Cancer is a disease in which cells grow in an abnormal way. They are supposed to divide in a controlled way to replace old or damaged cells. If the cells keep dividing when new ones are not needed, a mass of tissue called a tumor forms.

Not all tumors are cancer, those that are cancer are called malignant. Cancer grows and harms the tissue around them. Melanoma is a type of skin cancer that starts in the cells that give skin and moles their color. They are called melanocytes. Melanoma is less common than other skin cancer types. But, it is the most likely to grow and spread.

Cancer Cell Growth
IMAGE
Copyright © Nucleus Medical Media, Inc.

Normal Anatomy and the Development of Melanoma

There are 2 main layers of the skin:

  • Epidermis—The thinnest, outermost layer of skin. There are no blood vessels or nerves in its 5 layers. Melanocytes are in the deepest layer all over the body.
  • Dermis—The dermis lies under the epidermis. It is thicker and has blood vessels, nerves, and lymph tissue. There are 2 dermis layers.
Layers of the Skin
IMAGE
Copyright © Nucleus Medical Media, Inc.

The skin is covered with moles. The amount differs from person to person. Most moles are harmless, but some can turn cancerous. Melanomas start at the the bottom layer of the epidermis. This means they can quickly grow downward into the dermis. Cancer can spread to the lymph nodes and blood vessels in the dermis, then to the rest of the body. The most common sites for melanoma to spread are the lungs, liver, brain, bones, and the intestines.

Males tend to get melanoma between the shoulders and hips. Women are more likely to find it on the arms or legs. But, melanoma can start in any mole anywhere on the body such as the genitals, eyes, or under the nails.

Types of Melanoma

Melanoma is grouped by where tumors start, how they grow, and how they look in a lab. Basic types are:

  • Superficial spreading—This is the most common type (also the most common in young people). It grows on the top layers for a time before it gets deeper.
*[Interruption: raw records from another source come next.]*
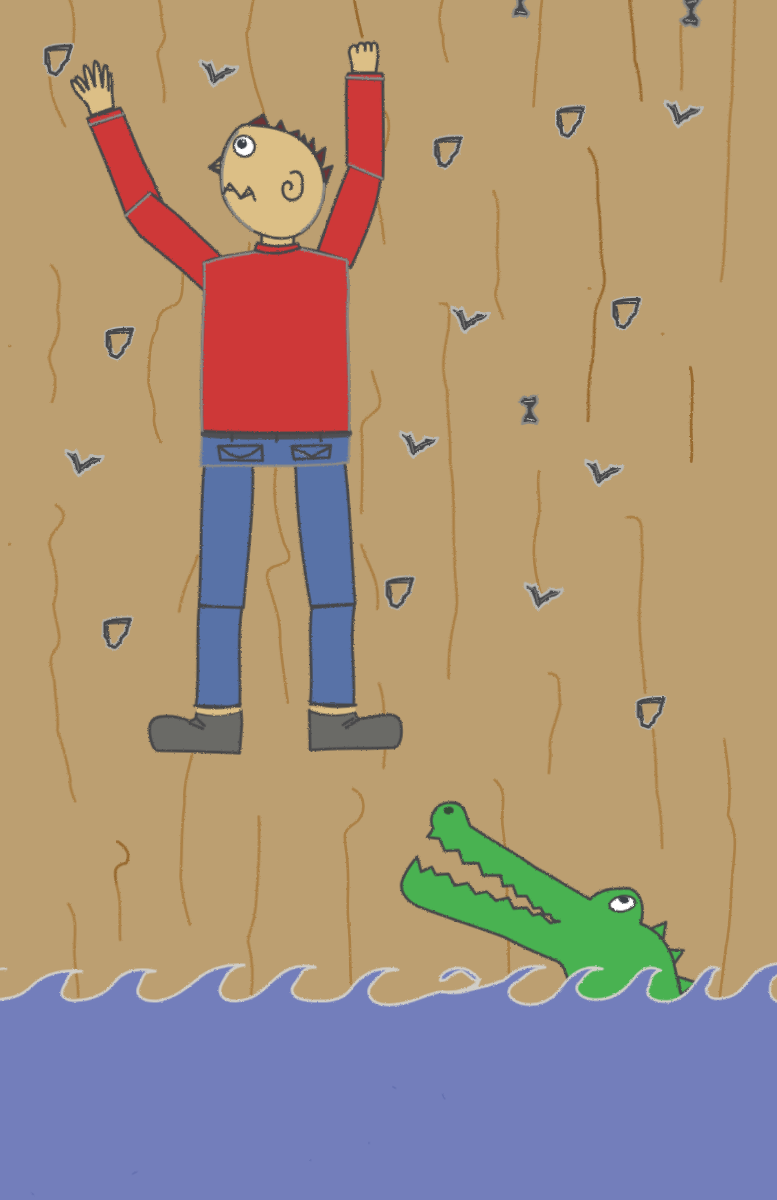
<!DOCTYPE html>
<html lang="en">
<head>
<meta charset="utf-8">
<title>Climber above the crocodile</title>
<style>
:root{
  --rock:#bc9f71;--crack:#a87a3d;--crack-dark:#96672d;--water:#737ebb;--foam:#d0cec8;
  --shirt:#ce3939;--jeans:#5872a7;--skin:#dcbf86;--hair:#6e3034;--boot:#6b6a66;
  --belt:#4f5052;--croc:#48b251;--ink:#474749;--halo:#8b8a86;--pale:#b9b8b3;--white:#fff;
}
html,body{margin:0;padding:0;width:777px;height:1200px;overflow:hidden;background:var(--rock)}
svg{display:block;width:777px;height:1200px}
path,circle,ellipse{stroke-linecap:round;stroke-linejoin:round}
.cracks path{fill:none;stroke:var(--crack);stroke-width:3.4;opacity:.85}
.cracks .dark{stroke:var(--crack-dark);stroke-width:3.6;opacity:.95}
.chalk path{stroke:var(--halo);stroke-width:4.4}
.ink path{fill:none;stroke:var(--ink);stroke-width:2.8}
.shirt{fill:var(--shirt)}
.jeans{fill:var(--jeans)}
.skin{fill:var(--skin)}
.boot{fill:var(--boot)}
.hair{fill:var(--hair)}
.croc{fill:var(--croc)}
.line{fill:none}
.limb,.edge{stroke:var(--ink);stroke-width:3.6}
.soft{stroke:var(--halo);stroke-width:3.2}
</style>
</head>
<body>
<svg viewBox="0 0 1015 1568" preserveAspectRatio="none" role="img" aria-label="A worried climber in a red jumper hangs on a rock wall while a crocodile waits in the water below">
<defs>
  <filter id="crayon" x="-5%" y="-5%" width="110%" height="110%">
    <feTurbulence type="fractalNoise" baseFrequency=".35" numOctaves="2" seed="4" result="grain"/>
    <feDisplacementMap in="SourceGraphic" in2="grain" scale="3.2" xChannelSelector="R" yChannelSelector="G"/>
  </filter>
  <g id="hold-pocket">
    <path fill="none" stroke="var(--pale)" stroke-width="8" d="M-15-13C-7-18 6-18 18-18L14-6 13 0 6 7 5 12-2 19-10 16-11 9-15 4Z"/>
    <path fill="none" stroke="var(--ink)" stroke-width="4.2" d="M-15-13C-7-18 6-18 18-18L14-6 13 0 6 7 5 12-2 19-10 16-11 9-15 4Z"/>
    <path fill="none" stroke="var(--ink)" stroke-width="3" d="M-14-12C-5-13 6-14 14-13M-12-8L-10 6"/>
  </g>
  <g id="hold-vee">
    <path fill="var(--ink)" stroke="var(--pale)" stroke-width="3.5" d="M-23-17L-14-13-9-16-3 0 7-6 9-10 19-8 26-9C24-1 18 2 11 3L7 8 2 9-6 17-11 11C-13 1-18-8-23-11Z"/>
    <path fill="none" stroke="var(--halo)" stroke-width="1.3" d="M-18-12L-10-8-6 10M-3 7L6 0 20-5"/>
  </g>
  <g id="hold-hourglass">
    <path fill="var(--ink)" stroke="var(--halo)" stroke-width="3" d="M-13-11L-7-18 0-16 5-19 10-18 11-10 4-1 6 5 12 13 10 18 0 16-9 18-8 10-3 3-3-4Z"/>
    <path fill="none" stroke="var(--pale)" stroke-width="1.4" d="M-6-11L6-12M-3 11L7 13"/>
  </g>
</defs>

<rect width="1015" height="1568" fill="var(--rock)"/>

<g filter="url(#crayon)">
<g class="cracks">
  <path d="M91 0C98 15 97 35 96 55"/>
  <path d="M65 102C66 130 76 145 85 165"/>
  <path d="M208 0C212 15 210 28 214 40C220 55 205 60 206 73C210 95 217 115 214 133"/>
  <path d="M331 0C326 18 328 30 322 44C324 65 326 85 332 105C335 122 343 135 345 150"/>
  <path class="dark" d="M463 0C465 17 470 33 473 48"/>
  <path d="M578 0C571 25 575 35 579 50C577 62 582 70 584 80"/>
  <path d="M708 0C703 30 708 50 701 80C700 100 698 120 697 139"/>
  <path class="dark" d="M823 0C825 30 830 60 829 78C835 95 837 108 838 131"/>
  <path d="M890 27C887 60 893 80 890 117" opacity=".5"/>
  <path d="M960 0C958 60 957 90 956 130C950 170 953 210 950 240C947 290 948 330 942 367"/>
  <path d="M503 146C512 160 508 178 502 195M492 258C499 282 500 300 502 318"/>
  <path d="M645 250C655 272 649 290 650 315C647 340 654 355 650 372C642 388 653 400 657 416"/>
  <path class="dark" d="M769 194C783 212 780 232 781 262C786 290 783 318 787 345C795 378 783 385 778 405C774 430 779 455 772 480C766 510 770 530 768 550"/>
  <path d="M67 347C82 362 78 380 75 405C80 425 76 440 69 452C61 468 65 475 72 492C72 510 72 514 68 525"/>
  <path d="M326 317L325 326M239 355C238 375 240 390 230 398C205 406 207 415 205 430C194 445 195 475 194 500C197 520 204 525 201 550C203 565 207 572 210 578"/>
  <path d="M575 397C592 395 586 410 586 428C580 460 575 480 584 510C584 540 589 570 588 603C596 650 590 690 594 725C592 760 602 785 593 812C587 840 585 858 586 886"/>
  <path d="M486 485C490 505 500 520 495 532C488 543 473 545 472 560C474 590 474 610 472 670"/>
  <path class="dark" d="M902 480C907 500 903 515 904 535C900 560 906 580 903 603"/>
  <path d="M704 616C700 640 708 655 703 680C695 710 695 735 706 775"/>
  <path d="M819 676C840 672 839 690 838 708C842 735 836 760 836 785C833 820 839 860 843 905M853 953C857 985 857 1010 858 1035C864 1060 864 1080 865 1108"/>
  <path d="M73 660C92 672 79 685 72 693C60 708 65 715 70 733C75 755 76 770 70 790C72 815 82 830 75 845C62 860 66 870 71 890C72 915 77 935 75 955C85 980 88 1000 92 1020C90 1030 96 1040 98 1047"/>
  <path d="M360 612C357 645 358 668 371 710C386 735 374 735 358 740C343 746 349 758 356 780C362 800 367 815 366 840C369 870 372 890 376 918"/>
  <path d="M258 726C253 748 240 760 234 799M472 712C480 740 497 755 493 796"/>
  <path d="M495 893C504 915 500 930 503 950M503 980L501 1003"/>
  <path d="M717 880C736 880 728 900 732 920C725 950 715 965 719 985L717 1010"/>
  <path d="M646 1019C660 1030 658 1045 656 1065C655 1085 661 1095 660 1120C663 1150 662 1180 664 1220L665 1285"/>
  <path d="M946 966C951 1000 956 1030 951 1065C964 1090 960 1110 957 1140C954 1170 956 1200 948 1240L940 1305"/>
  <path d="M461 1031C480 1040 478 1066 463 1076C448 1086 449 1090 452 1110C458 1150 452 1175 455 1205C459 1240 456 1260 459 1288"/>
  <path d="M251 985C244 1015 240 1025 241 1050C236 1090 238 1110 236 1145C238 1175 243 1190 248 1208"/>
  <path d="M338 1067C340 1110 337 1150 334 1185C332 1210 325 1215 324 1230C329 1250 332 1275 328 1300" opacity=".6"/>
  <path class="dark" d="M154 1100C165 1107 171 1117 165 1128C147 1131 150 1140 152 1155"/>
  <path d="M152 1155C160 1180 155 1200 157 1228" opacity=".5"/>
  <path d="M89 1181C101 1200 98 1215 97 1240C97 1270 103 1280 102 1302"/>
  <path d="M769 377h2M865 436h1M12 711h1M12 452h1"/>
</g>

<g class="holds">
  <use href="#hold-pocket" x="75" y="78"/><use href="#hold-pocket" x="584" y="198"/>
  <use href="#hold-pocket" x="744" y="159"/><use href="#hold-pocket" x="817" y="409"/>
  <use href="#hold-pocket" x="155" y="448"/><use href="#hold-pocket" x="521" y="774"/>
  <use href="#hold-pocket" x="152" y="827"/><use href="#hold-pocket" x="849" y="931"/>
  <use href="#hold-vee" x="285" y="96"/><use href="#hold-vee" x="892" y="149"/>
  <use href="#hold-vee" x="613" y="418"/><use href="#hold-vee" x="546" y="581"/>
  <use href="#hold-vee" x="109" y="605"/><use href="#hold-vee" x="788" y="618"/>
  <use href="#hold-vee" x="709" y="779"/>
  <use href="#hold-hourglass" x="691" y="536"/><use href="#hold-hourglass" x="679" y="4"/>
  <use href="#hold-hourglass" transform="translate(902 15) scale(1.05 -1.05)"/>
</g>

<g class="climber">
  <g class="hands">
    <path class="skin edge" stroke-width="3" d="M119 151L115 139C110 129 97 124 94 109C90 103 97 104 103 111L110 120C107 112 97 106 99 101C103 98 109 107 116 117C113 106 108 92 110 86C115 83 120 102 124 113C123 101 121 84 124 80C130 80 131 100 134 114C135 104 133 86 138 85C142 88 141 104 142 118C141 108 141 97 144 96C148 101 145 119 147 128L148 141Z"/>
    <path class="skin edge" stroke-width="3" d="M460 95C461 84 457 76 456 68C457 59 464 57 467 63C466 56 475 53 477 62C475 54 484 53 485 62C484 54 493 54 493 63C495 76 492 84 491 95Z"/>
    <path class="line edge" stroke-width="2.4" d="M467 61v7M477 60v6M485 60v6"/>
  </g>
  <g class="sleeves">
    <path class="shirt edge" d="M118 164L161 150C173 175 184 210 197 230L212 264L196 252L164 280C157 260 151 245 142 222Z"/>
    <path class="shirt edge" d="M196 252L232 281L290 336L267 380L234 350L182 307L164 282Z"/>
    <path class="shirt edge" d="M114 155L157 141L161 149L118 165Z"/>
    <path class="shirt edge" d="M457 215L497 233C494 268 478 307 458 350L415 328C425 300 434 272 445 245Z"/>
    <path class="shirt edge" d="M453 101L500 103C500 140 502 190 500 234L453 215C454 180 451 140 453 101Z"/>
    <path class="shirt edge" d="M455 96L499 96L501 104L452 102Z"/>
    <path class="line soft" stroke-width="1.6" d="M117 163L161 149M453 101L500 103M164 282L196 253M456 215L499 233"/>
  </g>

  <g class="legs">
    <path class="jeans edge" d="M267 608C261 660 264 730 260 790Q290 796 318 794C323 730 332 670 330 608Z"/>
    <path class="jeans edge" d="M386 608C388 680 396 740 406 792L464 789C458 720 458 660 450 604Z"/>
    <path class="jeans edge" d="M260 792C256 835 261 885 256 922L313 924C315 880 309 835 316 794Z"/>
    <path class="jeans edge" d="M407 794C402 840 410 880 405 920L462 921C464 875 456 835 463 790Z"/>
  </g>
  <g class="boots">
    <path class="skin" d="M257 925H314V940H257ZM406 925H464V940H406Z"/>
    <path class="boot edge" d="M257 931C270 936 300 935 315 928L316 945L313 984C280 983 240 981 206 981C197 979 194 955 196 947C200 930 233 936 247 942Q256 941 256 936Z"/>
    <path class="boot edge" d="M404 928C418 936 445 936 463 930L467 939C490 939 515 925 523 943C527 962 522 976 514 977C480 979 440 977 405 980Z"/>
    <path class="line edge" d="M248 945L265 952M258 940L267 948M469 940L452 951M461 939L448 947"/>
    <path d="M259 929Q285 936 312 927M408 926Q435 935 462 928" fill="none" stroke="var(--skin)" stroke-width="5"/>
    <path class="line edge" stroke-width="4.5" d="M254 922Q285 929 314 920M404 917Q435 927 465 921"/>
  </g>
  <g class="hips">
    <path class="jeans edge soft" d="M264 563L262 609C320 607 400 612 455 604L457 564Z"/>
    <path fill="none" stroke="var(--belt)" stroke-width="10" d="M267 566C310 571 400 570 455 566"/>
    <path class="line edge" d="M303 559V576M361 562V577M418 561L419 576"/>
    <path class="line edge" stroke-width="3" d="M285 583L342 582L343 602L288 601ZM381 583L432 582L430 598L384 600Z"/>
    <path class="line" stroke="#94a1bd" stroke-width="2" d="M289 586L297 594L315 599L339 587M386 589L404 597L428 586"/>
    <path class="line edge" stroke-width="1.6" d="M288 585L300 594L314 598L327 594L340 585M384 587L396 591L407 597L418 591L430 585"/>
  </g>
  <path class="skin edge" stroke-width="3" d="M342 304L341 326H383L384 304Z"/>
  <path class="shirt edge" d="M266 343C290 332 310 334 335 328Q360 335 391 324C405 325 415 328 453 340C453 365 457 375 454 395C452 440 458 500 456 564C400 566 330 567 264 563C262 500 264 440 267 380Z"/>
  <path class="line soft" d="M266 345C290 334 310 335 335 329Q360 334 391 325L453 340C453 365 457 375 454 395C452 440 458 500 456 562M264 563C262 500 264 440 267 380V343"/>
  <path class="shirt edge" d="M336 317Q360 326 389 318L392 324Q360 336 333 327Z"/>

  <g class="head">
    <path class="hair edge" stroke-width="2.5" d="M322 163L344 150L351 165ZM358 170L367 158L373 173ZM373 176L390 171L391 186ZM389 188L397 177L401 191ZM398 196L409 181L411 202ZM408 205L425 193L421 215ZM421 222L434 217L425 242Z"/>
    <path class="skin edge" stroke-width="2.6" d="M289 205L274 219L289 223Z"/>
    <path class="line edge" d="M288 208L273 219L288 227M275 218L287 216"/>
    <path class="skin edge" d="M321 163C345 164 366 167 384 177C407 190 420 212 423 235C426 263 414 290 394 304C375 316 352 312 331 302C309 288 292 266 290 249C287 228 287 210 293 195C298 182 310 163 321 163Z"/>
    <path class="line soft" stroke-width="1.4" d="M311 172C298 185 289 208 290 235C290 260 305 285 330 301M423 240C424 263 413 290 393 303"/>
    <ellipse cx="319" cy="191" rx="14" ry="13.5" fill="var(--white)" stroke="var(--ink)" stroke-width="3" transform="rotate(38 319 191)"/>
    <circle cx="316" cy="188" r="6.5" fill="#3a4046"/>
    <circle cx="318" cy="185" r="1.4" fill="var(--white)"/>
    <path class="line edge" d="M292 253L300 240L315 259L325 245L329 251L333 261M294 247L306 249M314 259L330 252"/>
    <path class="line edge" d="M380 226C391 220 396 230 395 242C396 255 389 263 379 261C370 260 367 248 371 240C377 235 383 240 380 247"/>
  </g>
</g>

<g class="crocodile">
  <path class="croc edge" stroke-width="3" d="M845 1216L870 1205L866 1229ZM874 1241L893 1242L881 1259ZM885 1276L910 1284L890 1300Z"/>
  <path class="croc" d="M558 1094L566 1083C559 1070 567 1051 584 1049C600 1047 607 1055 609 1066L614 1079C640 1098 670 1112 700 1134C730 1150 750 1164 771 1175C782 1162 800 1160 823 1161C837 1167 843 1184 837 1207C856 1214 870 1230 878 1250C882 1265 885 1280 889 1300L890 1325H760L742 1280C738 1268 735 1259 728 1256C700 1245 680 1236 660 1225C620 1210 580 1198 545 1184C528 1175 522 1163 525 1152C530 1137 538 1128 545 1119L550 1139L564 1133L569 1143L586 1142L594 1157L611 1154L621 1168L636 1165L648 1177L664 1173L671 1187L688 1186L696 1196L706 1194L719 1206L731 1204L722 1202L718 1195L711 1195L706 1186L697 1187L688 1171L675 1171L670 1157L657 1158L654 1144L631 1144L625 1128L605 1128L599 1111L581 1112L574 1096Z"/>
  <path class="line edge" stroke-width="3" d="M889 1298C885 1280 882 1265 878 1250C870 1230 856 1214 837 1207C843 1184 837 1167 823 1161C800 1160 782 1162 771 1175C750 1164 730 1150 700 1134C670 1112 640 1098 614 1079L609 1066C607 1055 600 1047 584 1049C567 1051 559 1070 566 1083L558 1094L574 1096L581 1112L599 1111L605 1128L625 1128L631 1144L654 1144L657 1158L670 1157L675 1171L688 1171L697 1187L706 1186L711 1195L718 1195L722 1202L731 1204L719 1206L706 1194L696 1196L688 1186L671 1187L664 1173L648 1177L636 1165L621 1168L611 1154L594 1157L586 1142L569 1143L564 1133L550 1139L545 1119C538 1128 530 1137 525 1152C522 1163 528 1175 545 1184C580 1198 620 1210 660 1225C680 1236 700 1245 728 1256C735 1259 738 1268 742 1280"/>
  <ellipse cx="586" cy="1059" rx="6" ry="4.5" fill="#314f35" stroke="var(--ink)" stroke-width="1.5"/>
  <ellipse cx="813" cy="1181" rx="17" ry="10" fill="var(--white)" stroke="var(--ink)" stroke-width="3" transform="rotate(-10 813 1181)"/>
  <path fill="#3a4046" d="M807 1172Q816 1169 822 1174C822 1183 809 1183 807 1172Z"/>
</g>

<path class="water" fill="var(--water)" stroke="var(--foam)" stroke-width="3.6" d="M-8 1306C25 1306 35 1294 44 1286C60 1272 82 1267 107 1269C88 1269 91 1275 86 1284C79 1296 77 1304 92 1307C118 1309 139 1298 150 1283C161 1269 180 1264 203 1269C184 1269 188 1277 182 1287C174 1303 190 1309 205 1308C227 1305 243 1291 256 1281C272 1266 296 1259 319 1261C300 1264 297 1273 291 1283C282 1298 290 1308 308 1308C336 1306 345 1291 358 1280C372 1266 391 1259 412 1264C393 1264 394 1274 386 1284C375 1297 386 1306 401 1307C425 1310 446 1308 457 1294C468 1277 489 1261 520 1267C500 1268 497 1273 486 1286C477 1296 482 1312 506 1313C534 1314 556 1298 577 1296C599 1298 618 1291 627 1280C617 1285 612 1271 602 1269C588 1270 584 1284 575 1281C575 1270 595 1260 612 1268C626 1277 628 1281 623 1288C610 1299 590 1298 578 1296C600 1299 638 1288 658 1281C673 1266 690 1259 712 1264C694 1265 689 1274 677 1282C660 1291 660 1304 680 1311C704 1317 723 1306 735 1288C749 1269 765 1260 787 1266C767 1266 765 1275 758 1283C748 1291 755 1304 775 1306C801 1308 816 1294 826 1281C837 1265 850 1261 863 1268C848 1272 852 1281 847 1290C841 1304 859 1311 877 1308C895 1304 904 1289 914 1276C922 1265 930 1261 940 1266C929 1269 931 1278 927 1286C917 1295 926 1306 939 1305C964 1304 972 1288 983 1275C994 1264 1005 1260 1023 1258L1023 1580H-8Z"/>
<path fill="none" stroke="var(--foam)" stroke-width="3" d="M-6 1270Q0 1264 8 1266"/>
<path fill="var(--rock)" stroke="var(--foam)" stroke-width="3" d="M1024 1270C1008 1276 1005 1284 1006 1296C1007 1306 1014 1310 1024 1311Z"/>
<path fill="none" stroke="#5663a6" stroke-width="1.2" d="M482 1493v1M405 1516h1M513 1420l4 2M578 1430l3 6M173 1534l6-3M41 1559l3 2"/>
</g>
</svg>
</body>
</html>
It looks like a discolored patch and can start in a previously harmless mole.
  • Nodular—Often noticed as a bump that is often black or with an ulcer. This type tends to be more harmful.
  • Acral lentiginous—This is the most common type found in those of who are Black, Asian, or Hispanic. It may start as discoloration under fingernail or toenail, on palms of the hands, or soles of the feet.
  • Lentigo maligna—Often starts as flat or mildly raised discolored patch. More common in older adults on skin that is often exposed to the sun.
  • Ocular—A rare type that starts in the eye.
Melanoma of the Skin
IMAGE
Copyright © Nucleus Medical Media, Inc.

This fact sheet focuses on melanomas of the skin.

This fact sheet focuses on melanomas of the skin.

What are the risk factors for melanoma?What are the symptoms of melanoma?How is melanoma diagnosed?What are the treatments for melanoma?Are there screening tests for melanoma?How can I reduce my risk of melanoma?What questions should I ask my doctor?What is it like to live with melanoma?Where can I get more information about melanoma?

Revision Information